**TASK DIRECTIONS:** All of the data must be written out verbatim, with pictures excluded.

DATA TO PROCESS Start Marker

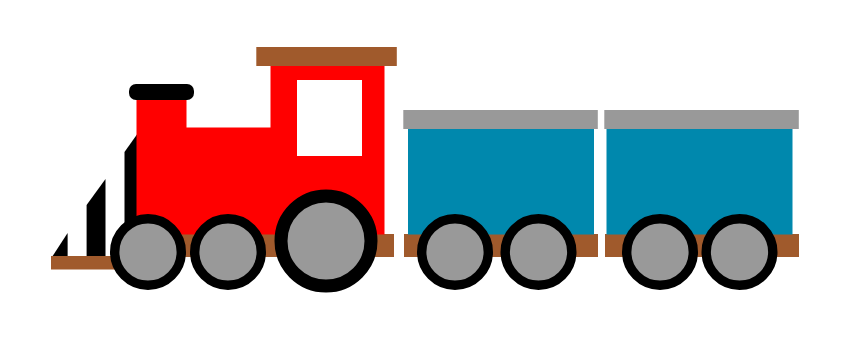
<!DOCTYPE html>
<html lang="en">
<head>
<meta charset="utf-8">
<title>Toy train</title>
<style>
:root {
  --paper: #ffffff;
  --engine: #ff0000;
  --wagon: #0088ad;
  --wood: #a05a2c;
  --metal: #999999;
  --black: #000000;
}
html, body { margin: 0; background: var(--paper); overflow: hidden; }
.train { display: block; width: 849px; height: 340px; }
.engine { fill: var(--engine); }
.window { fill: var(--paper); }
.wagon-body { fill: var(--wagon); }
.wood { fill: var(--wood); }
.wagon-lid { fill: var(--metal); }
.iron { fill: var(--black); }
.wheel { fill: var(--metal); stroke: var(--black); }
</style>
</head>
<body>
<svg class="train" viewBox="0 0 849 340" role="img" aria-label="Red toy steam engine pulling two blue wagons">
  <defs>
    <circle id="small-wheel" class="wheel" r="33.3" stroke-width="9.4"/>
    <g id="wagon">
      <rect class="wood" x="404" y="234" width="194" height="23"/>
      <rect class="wagon-lid" x="403.3" y="110" width="194.5" height="19"/>
    </g>
  </defs>

  <g id="locomotive">
    <g id="cowcatcher" class="iron">
      <polygon points="52,257 67.6,233 67.6,257"/>
      <polygon points="86.6,257 86.6,205 105.5,179 105.5,257"/>
      <polygon points="124.5,257 124.5,152 138,133 138,257"/>
    </g>
    <rect class="wood" x="51" y="256" width="80" height="13.5"/>
    <rect class="wood" x="137" y="234" width="257" height="23"/>
    <path class="engine" d="M136.5 95H186.5V127.5H270.5V64H384.5V234.5H136.5Z"/>
    <rect class="window" x="297" y="80" width="65" height="76"/>
    <rect class="wood" x="256.3" y="47" width="140.5" height="19"/>
    <rect class="iron" x="129" y="84" width="65" height="16" rx="7"/>
    <use href="#small-wheel" x="148" y="252"/>
    <use href="#small-wheel" x="228" y="252"/>
    <circle class="wheel" cx="326" cy="241" r="45" stroke-width="13"/>
  </g>

  <g id="first-wagon">
    <use href="#wagon"/>
    <rect class="wagon-body" x="408" y="129" width="186" height="105.5"/>
    <use href="#small-wheel" x="455" y="252"/>
    <use href="#small-wheel" x="538.5" y="252"/>
  </g>

  <g id="second-wagon">
    <use href="#wagon" x="201"/>
    <rect class="wagon-body" x="606.5" y="129" width="186" height="105.5"/>
    <use href="#small-wheel" x="660" y="252"/>
    <use href="#small-wheel" x="739.5" y="252"/>
  </g>
</svg>
</body>
</html>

DATA TO PROCESS End Marker

**RESULT OF THIS EXERCISE:**
<!DOCTYPE html>
<html lang="en">
<head>
<meta charset="utf-8">
<title>Toy train</title>
<style>
:root {
  --paper: #ffffff;
  --engine: #ff0000;
  --wagon: #0088ad;
  --wood: #a05a2c;
  --metal: #999999;
  --black: #000000;
}
html, body { margin: 0; background: var(--paper); overflow: hidden; }
.train { display: block; width: 849px; height: 340px; }
.engine { fill: var(--engine); }
.window { fill: var(--paper); }
.wagon-body { fill: var(--wagon); }
.wood { fill: var(--wood); }
.wagon-lid { fill: var(--metal); }
.iron { fill: var(--black); }
.wheel { fill: var(--metal); stroke: var(--black); }
</style>
</head>
<body>
<svg class="train" viewBox="0 0 849 340" role="img" aria-label="Red toy steam engine pulling two blue wagons">
  <defs>
    <circle id="small-wheel" class="wheel" r="33.3" stroke-width="9.4"/>
    <g id="wagon">
      <rect class="wood" x="404" y="234" width="194" height="23"/>
      <rect class="wagon-lid" x="403.3" y="110" width="194.5" height="19"/>
    </g>
  </defs>

  <g id="locomotive">
    <g id="cowcatcher" class="iron">
      <polygon points="52,257 67.6,233 67.6,257"/>
      <polygon points="86.6,257 86.6,205 105.5,179 105.5,257"/>
      <polygon points="124.5,257 124.5,152 138,133 138,257"/>
    </g>
    <rect class="wood" x="51" y="256" width="80" height="13.5"/>
    <rect class="wood" x="137" y="234" width="257" height="23"/>
    <path class="engine" d="M136.5 95H186.5V127.5H270.5V64H384.5V234.5H136.5Z"/>
    <rect class="window" x="297" y="80" width="65" height="76"/>
    <rect class="wood" x="256.3" y="47" width="140.5" height="19"/>
    <rect class="iron" x="129" y="84" width="65" height="16" rx="7"/>
    <use href="#small-wheel" x="148" y="252"/>
    <use href="#small-wheel" x="228" y="252"/>
    <circle class="wheel" cx="326" cy="241" r="45" stroke-width="13"/>
  </g>

  <g id="first-wagon">
    <use href="#wagon"/>
    <rect class="wagon-body" x="408" y="129" width="186" height="105.5"/>
    <use href="#small-wheel" x="455" y="252"/>
    <use href="#small-wheel" x="538.5" y="252"/>
  </g>

  <g id="second-wagon">
    <use href="#wagon" x="201"/>
    <rect class="wagon-body" x="606.5" y="129" width="186" height="105.5"/>
    <use href="#small-wheel" x="660" y="252"/>
    <use href="#small-wheel" x="739.5" y="252"/>
  </g>
</svg>
</body>
</html>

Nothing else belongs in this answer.